### Work required:
Would you reproduce the whole listing exactly, minus its images?

### Supplied material:
---

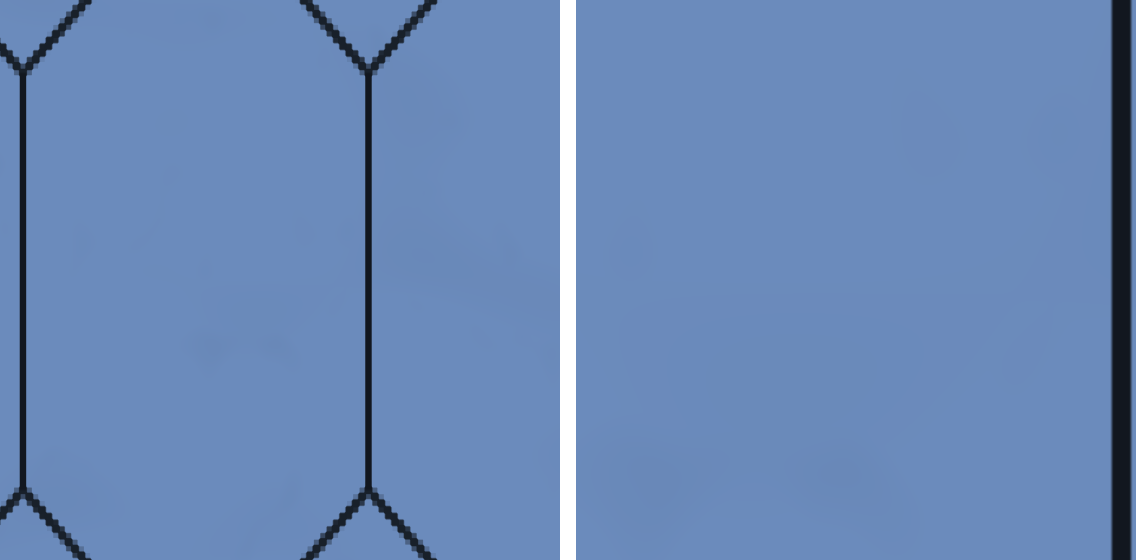
Left, the full canvas; right, a detail of the centre.
Write a three.js fragment shader that draws this pattern.

```glsl
// Tall blue hexagon tiles with thin dark joints, soft stepped diagonals and faint smudges.
varying vec2 vUv;

#define PITCH 0.617                     // distance between upright joints
#define UPRIGHT_HALF 0.3725             // half length of an upright joint
#define SLOPE 1.14                      // rise of the diagonal joints
#define ANCHOR vec2(0.041, 0.4975)      // middle of the first upright joint
#define TEXEL (PITCH / 53.0)            // step size along the diagonals
#define UPRIGHT_WIDTH 0.0115
#define DIAGONAL_WIDTH 0.0165
#define SMUDGE 0.035                    // strongest darkening of the tiles
#define TILE_COLOR vec3(0.420, 0.545, 0.737)
#define UPRIGHT_COLOR vec3(0.070, 0.090, 0.120)
#define DIAGONAL_COLOR vec3(0.095, 0.125, 0.165)

vec2 hashGradient(vec2 cell) {
  vec2 k = vec2(dot(cell, vec2(127.1, 311.7)), dot(cell, vec2(269.5, 183.3)));
  return 2.0 * fract(sin(k) * 43758.55) - 1.0;
}

float gradientNoise(vec2 p) {
  vec2 i = floor(p), f = fract(p);
  vec2 u = f * f * f * (f * (f * 6.0 - 15.0) + 10.0);
  vec2 e = vec2(0.0, 1.0);
  float low = mix(dot(hashGradient(i), f),
                  dot(hashGradient(i + e.yx), f - e.yx), u.x);
  float high = mix(dot(hashGradient(i + e.xy), f - e.xy),
                   dot(hashGradient(i + e.yy), f - e.yy), u.x);
  return mix(low, high, u.y);
}

// Pulls a point towards texel centres, with soft steps in between.
vec2 softSnap(vec2 p) {
  vec2 g = p / TEXEL;
  return (floor(g) + smoothstep(0.25, 0.75, fract(g))) * TEXEL;
}

// Offset from the nearest upright joint, mirrored into one quadrant.
vec2 foldCell(vec2 p) {
  float rowHeight = 2.0 * UPRIGHT_HALF + 0.5 * SLOPE * PITCH;
  float row = floor(p.y / rowHeight + 0.5);
  p.y -= row * rowHeight;
  p.x += 0.5 * PITCH * row;
  p.x -= PITCH * floor(p.x / PITCH + 0.5);
  return abs(p);
}

float stroke(float dist, float width, float softness) {
  return 1.0 - smoothstep(0.5 * width - softness, 0.5 * width + softness, dist);
}

void main() {
  vec2 p = vUv - ANCHOR;

  // Tile surface with broad patches and small flecks
  float broad = gradientNoise(vUv * vec2(3.0, 4.5) + 7.3);
  float flecks = gradientNoise(vUv * vec2(13.0, 10.0) + 21.7);
  float smudge = 0.6 * smoothstep(0.05, 0.5, broad)
               + 0.7 * smoothstep(0.15, 0.55, flecks) * smoothstep(-0.2, 0.3, broad);
  vec3 color = TILE_COLOR * (1.0 - SMUDGE * smudge);

  // Diagonal joints
  vec2 stepped = foldCell(softSnap(p));
  float diagonal = abs(SLOPE * stepped.x - stepped.y + UPRIGHT_HALF)
                 / sqrt(1.0 + SLOPE * SLOPE);
  color = mix(color, DIAGONAL_COLOR, stroke(diagonal, DIAGONAL_WIDTH, 0.0042));

  // Upright joints
  vec2 cell = foldCell(p);
  float upright = stroke(cell.x, UPRIGHT_WIDTH, 0.0013)
                * (1.0 - smoothstep(-0.003, 0.003, cell.y - UPRIGHT_HALF));
  color = mix(color, UPRIGHT_COLOR, upright);

  gl_FragColor = vec4(color, 1.0);
}
```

---

### Response to this exercise:
Left, the full canvas; right, a detail of the centre.
Write a three.js fragment shader that draws this pattern.

```glsl
// Tall blue hexagon tiles with thin dark joints, soft stepped diagonals and faint smudges.
varying vec2 vUv;

#define PITCH 0.617                     // distance between upright joints
#define UPRIGHT_HALF 0.3725             // half length of an upright joint
#define SLOPE 1.14                      // rise of the diagonal joints
#define ANCHOR vec2(0.041, 0.4975)      // middle of the first upright joint
#define TEXEL (PITCH / 53.0)            // step size along the diagonals
#define UPRIGHT_WIDTH 0.0115
#define DIAGONAL_WIDTH 0.0165
#define SMUDGE 0.035                    // strongest darkening of the tiles
#define TILE_COLOR vec3(0.420, 0.545, 0.737)
#define UPRIGHT_COLOR vec3(0.070, 0.090, 0.120)
#define DIAGONAL_COLOR vec3(0.095, 0.125, 0.165)

vec2 hashGradient(vec2 cell) {
  vec2 k = vec2(dot(cell, vec2(127.1, 311.7)), dot(cell, vec2(269.5, 183.3)));
  return 2.0 * fract(sin(k) * 43758.55) - 1.0;
}

float gradientNoise(vec2 p) {
  vec2 i = floor(p), f = fract(p);
  vec2 u = f * f * f * (f * (f * 6.0 - 15.0) + 10.0);
  vec2 e = vec2(0.0, 1.0);
  float low = mix(dot(hashGradient(i), f),
                  dot(hashGradient(i + e.yx), f - e.yx), u.x);
  float high = mix(dot(hashGradient(i + e.xy), f - e.xy),
                   dot(hashGradient(i + e.yy), f - e.yy), u.x);
  return mix(low, high, u.y);
}

// Pulls a point towards texel centres, with soft steps in between.
vec2 softSnap(vec2 p) {
  vec2 g = p / TEXEL;
  return (floor(g) + smoothstep(0.25, 0.75, fract(g))) * TEXEL;
}

// Offset from the nearest upright joint, mirrored into one quadrant.
vec2 foldCell(vec2 p) {
  float rowHeight = 2.0 * UPRIGHT_HALF + 0.5 * SLOPE * PITCH;
  float row = floor(p.y / rowHeight + 0.5);
  p.y -= row * rowHeight;
  p.x += 0.5 * PITCH * row;
  p.x -= PITCH * floor(p.x / PITCH + 0.5);
  return abs(p);
}

float stroke(float dist, float width, float softness) {
  return 1.0 - smoothstep(0.5 * width - softness, 0.5 * width + softness, dist);
}

void main() {
  vec2 p = vUv - ANCHOR;

  // Tile surface with broad patches and small flecks
  float broad = gradientNoise(vUv * vec2(3.0, 4.5) + 7.3);
  float flecks = gradientNoise(vUv * vec2(13.0, 10.0) + 21.7);
  float smudge = 0.6 * smoothstep(0.05, 0.5, broad)
               + 0.7 * smoothstep(0.15, 0.55, flecks) * smoothstep(-0.2, 0.3, broad);
  vec3 color = TILE_COLOR * (1.0 - SMUDGE * smudge);

  // Diagonal joints
  vec2 stepped = foldCell(softSnap(p));
  float diagonal = abs(SLOPE * stepped.x - stepped.y + UPRIGHT_HALF)
                 / sqrt(1.0 + SLOPE * SLOPE);
  color = mix(color, DIAGONAL_COLOR, stroke(diagonal, DIAGONAL_WIDTH, 0.0042));

  // Upright joints
  vec2 cell = foldCell(p);
  float upright = stroke(cell.x, UPRIGHT_WIDTH, 0.0013)
                * (1.0 - smoothstep(-0.003, 0.003, cell.y - UPRIGHT_HALF));
  color = mix(color, UPRIGHT_COLOR, upright);

  gl_FragColor = vec4(color, 1.0);
}
```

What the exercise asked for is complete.